** Opening Dataset entries block **

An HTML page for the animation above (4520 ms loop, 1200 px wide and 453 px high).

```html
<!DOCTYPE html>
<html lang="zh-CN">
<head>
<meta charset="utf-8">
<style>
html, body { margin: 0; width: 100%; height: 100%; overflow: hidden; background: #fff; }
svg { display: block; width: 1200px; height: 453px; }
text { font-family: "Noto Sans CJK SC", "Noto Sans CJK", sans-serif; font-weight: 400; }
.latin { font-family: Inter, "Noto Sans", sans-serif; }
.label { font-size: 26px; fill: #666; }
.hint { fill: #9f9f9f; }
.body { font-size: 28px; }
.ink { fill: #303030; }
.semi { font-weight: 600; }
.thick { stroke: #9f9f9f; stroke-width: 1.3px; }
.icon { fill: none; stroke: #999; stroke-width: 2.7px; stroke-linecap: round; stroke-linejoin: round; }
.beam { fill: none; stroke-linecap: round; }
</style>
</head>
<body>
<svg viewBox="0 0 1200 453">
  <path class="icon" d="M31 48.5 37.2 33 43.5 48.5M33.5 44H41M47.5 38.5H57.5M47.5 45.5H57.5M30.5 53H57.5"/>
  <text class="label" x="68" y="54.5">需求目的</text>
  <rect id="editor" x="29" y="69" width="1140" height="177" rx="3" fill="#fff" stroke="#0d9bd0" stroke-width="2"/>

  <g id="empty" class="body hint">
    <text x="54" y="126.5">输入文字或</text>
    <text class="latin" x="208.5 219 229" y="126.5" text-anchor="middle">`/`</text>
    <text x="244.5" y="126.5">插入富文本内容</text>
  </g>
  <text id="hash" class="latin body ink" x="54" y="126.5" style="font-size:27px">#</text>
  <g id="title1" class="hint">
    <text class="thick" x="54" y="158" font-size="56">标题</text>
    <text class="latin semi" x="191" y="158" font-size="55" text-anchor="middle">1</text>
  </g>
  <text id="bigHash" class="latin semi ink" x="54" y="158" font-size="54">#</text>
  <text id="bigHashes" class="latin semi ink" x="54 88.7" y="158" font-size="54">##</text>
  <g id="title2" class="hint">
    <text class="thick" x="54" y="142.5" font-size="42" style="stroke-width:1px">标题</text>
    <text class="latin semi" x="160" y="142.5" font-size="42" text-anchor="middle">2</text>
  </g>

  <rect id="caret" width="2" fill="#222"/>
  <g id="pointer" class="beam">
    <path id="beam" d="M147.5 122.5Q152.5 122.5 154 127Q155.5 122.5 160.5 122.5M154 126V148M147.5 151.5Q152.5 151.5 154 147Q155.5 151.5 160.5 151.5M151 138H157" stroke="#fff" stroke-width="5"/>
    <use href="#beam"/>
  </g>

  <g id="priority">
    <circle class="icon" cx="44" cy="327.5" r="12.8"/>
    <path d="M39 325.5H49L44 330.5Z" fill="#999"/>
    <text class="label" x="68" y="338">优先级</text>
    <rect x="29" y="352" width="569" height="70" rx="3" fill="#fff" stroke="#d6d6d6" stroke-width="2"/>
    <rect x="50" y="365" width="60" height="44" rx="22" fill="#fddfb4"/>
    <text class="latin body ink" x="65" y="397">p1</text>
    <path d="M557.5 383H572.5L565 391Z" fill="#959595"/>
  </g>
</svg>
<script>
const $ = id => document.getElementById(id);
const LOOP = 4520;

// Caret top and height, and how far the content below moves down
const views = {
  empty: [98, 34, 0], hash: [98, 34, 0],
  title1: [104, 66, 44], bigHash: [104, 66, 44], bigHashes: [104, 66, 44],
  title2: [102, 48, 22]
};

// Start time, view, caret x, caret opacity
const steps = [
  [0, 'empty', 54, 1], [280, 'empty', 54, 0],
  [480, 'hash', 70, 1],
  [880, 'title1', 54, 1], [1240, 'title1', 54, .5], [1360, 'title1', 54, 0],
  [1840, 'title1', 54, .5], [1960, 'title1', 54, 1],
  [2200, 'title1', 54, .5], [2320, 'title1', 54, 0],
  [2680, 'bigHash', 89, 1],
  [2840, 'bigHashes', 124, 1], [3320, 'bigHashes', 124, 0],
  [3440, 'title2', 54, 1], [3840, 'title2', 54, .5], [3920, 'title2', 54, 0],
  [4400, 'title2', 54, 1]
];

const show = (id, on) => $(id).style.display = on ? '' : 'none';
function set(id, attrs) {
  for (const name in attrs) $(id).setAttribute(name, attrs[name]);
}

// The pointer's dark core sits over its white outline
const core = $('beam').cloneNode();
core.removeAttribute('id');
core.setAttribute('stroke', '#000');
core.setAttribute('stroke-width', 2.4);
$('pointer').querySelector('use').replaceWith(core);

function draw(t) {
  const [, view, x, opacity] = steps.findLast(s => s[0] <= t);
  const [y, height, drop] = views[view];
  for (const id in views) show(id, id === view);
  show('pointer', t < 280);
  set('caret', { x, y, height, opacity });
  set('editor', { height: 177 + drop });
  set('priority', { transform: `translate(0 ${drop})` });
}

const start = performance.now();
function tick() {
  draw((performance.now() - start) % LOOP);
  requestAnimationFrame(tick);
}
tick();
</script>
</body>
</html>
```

** Closing Dataset entries block **

What you are asked to do: Every record must be set down again exactly.

Response area:
An HTML page for the animation above (4520 ms loop, 1200 px wide and 453 px high).

```html
<!DOCTYPE html>
<html lang="zh-CN">
<head>
<meta charset="utf-8">
<style>
html, body { margin: 0; width: 100%; height: 100%; overflow: hidden; background: #fff; }
svg { display: block; width: 1200px; height: 453px; }
text { font-family: "Noto Sans CJK SC", "Noto Sans CJK", sans-serif; font-weight: 400; }
.latin { font-family: Inter, "Noto Sans", sans-serif; }
.label { font-size: 26px; fill: #666; }
.hint { fill: #9f9f9f; }
.body { font-size: 28px; }
.ink { fill: #303030; }
.semi { font-weight: 600; }
.thick { stroke: #9f9f9f; stroke-width: 1.3px; }
.icon { fill: none; stroke: #999; stroke-width: 2.7px; stroke-linecap: round; stroke-linejoin: round; }
.beam { fill: none; stroke-linecap: round; }
</style>
</head>
<body>
<svg viewBox="0 0 1200 453">
  <path class="icon" d="M31 48.5 37.2 33 43.5 48.5M33.5 44H41M47.5 38.5H57.5M47.5 45.5H57.5M30.5 53H57.5"/>
  <text class="label" x="68" y="54.5">需求目的</text>
  <rect id="editor" x="29" y="69" width="1140" height="177" rx="3" fill="#fff" stroke="#0d9bd0" stroke-width="2"/>

  <g id="empty" class="body hint">
    <text x="54" y="126.5">输入文字或</text>
    <text class="latin" x="208.5 219 229" y="126.5" text-anchor="middle">`/`</text>
    <text x="244.5" y="126.5">插入富文本内容</text>
  </g>
  <text id="hash" class="latin body ink" x="54" y="126.5" style="font-size:27px">#</text>
  <g id="title1" class="hint">
    <text class="thick" x="54" y="158" font-size="56">标题</text>
    <text class="latin semi" x="191" y="158" font-size="55" text-anchor="middle">1</text>
  </g>
  <text id="bigHash" class="latin semi ink" x="54" y="158" font-size="54">#</text>
  <text id="bigHashes" class="latin semi ink" x="54 88.7" y="158" font-size="54">##</text>
  <g id="title2" class="hint">
    <text class="thick" x="54" y="142.5" font-size="42" style="stroke-width:1px">标题</text>
    <text class="latin semi" x="160" y="142.5" font-size="42" text-anchor="middle">2</text>
  </g>

  <rect id="caret" width="2" fill="#222"/>
  <g id="pointer" class="beam">
    <path id="beam" d="M147.5 122.5Q152.5 122.5 154 127Q155.5 122.5 160.5 122.5M154 126V148M147.5 151.5Q152.5 151.5 154 147Q155.5 151.5 160.5 151.5M151 138H157" stroke="#fff" stroke-width="5"/>
    <use href="#beam"/>
  </g>

  <g id="priority">
    <circle class="icon" cx="44" cy="327.5" r="12.8"/>
    <path d="M39 325.5H49L44 330.5Z" fill="#999"/>
    <text class="label" x="68" y="338">优先级</text>
    <rect x="29" y="352" width="569" height="70" rx="3" fill="#fff" stroke="#d6d6d6" stroke-width="2"/>
    <rect x="50" y="365" width="60" height="44" rx="22" fill="#fddfb4"/>
    <text class="latin body ink" x="65" y="397">p1</text>
    <path d="M557.5 383H572.5L565 391Z" fill="#959595"/>
  </g>
</svg>
<script>
const $ = id => document.getElementById(id);
const LOOP = 4520;

// Caret top and height, and how far the content below moves down
const views = {
  empty: [98, 34, 0], hash: [98, 34, 0],
  title1: [104, 66, 44], bigHash: [104, 66, 44], bigHashes: [104, 66, 44],
  title2: [102, 48, 22]
};

// Start time, view, caret x, caret opacity
const steps = [
  [0, 'empty', 54, 1], [280, 'empty', 54, 0],
  [480, 'hash', 70, 1],
  [880, 'title1', 54, 1], [1240, 'title1', 54, .5], [1360, 'title1', 54, 0],
  [1840, 'title1', 54, .5], [1960, 'title1', 54, 1],
  [2200, 'title1', 54, .5], [2320, 'title1', 54, 0],
  [2680, 'bigHash', 89, 1],
  [2840, 'bigHashes', 124, 1], [3320, 'bigHashes', 124, 0],
  [3440, 'title2', 54, 1], [3840, 'title2', 54, .5], [3920, 'title2', 54, 0],
  [4400, 'title2', 54, 1]
];

const show = (id, on) => $(id).style.display = on ? '' : 'none';
function set(id, attrs) {
  for (const name in attrs) $(id).setAttribute(name, attrs[name]);
}

// The pointer's dark core sits over its white outline
const core = $('beam').cloneNode();
core.removeAttribute('id');
core.setAttribute('stroke', '#000');
core.setAttribute('stroke-width', 2.4);
$('pointer').querySelector('use').replaceWith(core);

function draw(t) {
  const [, view, x, opacity] = steps.findLast(s => s[0] <= t);
  const [y, height, drop] = views[view];
  for (const id in views) show(id, id === view);
  show('pointer', t < 280);
  set('caret', { x, y, height, opacity });
  set('editor', { height: 177 + drop });
  set('priority', { transform: `translate(0 ${drop})` });
}

const start = performance.now();
function tick() {
  draw((performance.now() - start) % LOOP);
  requestAnimationFrame(tick);
}
tick();
</script>
</body>
</html>
```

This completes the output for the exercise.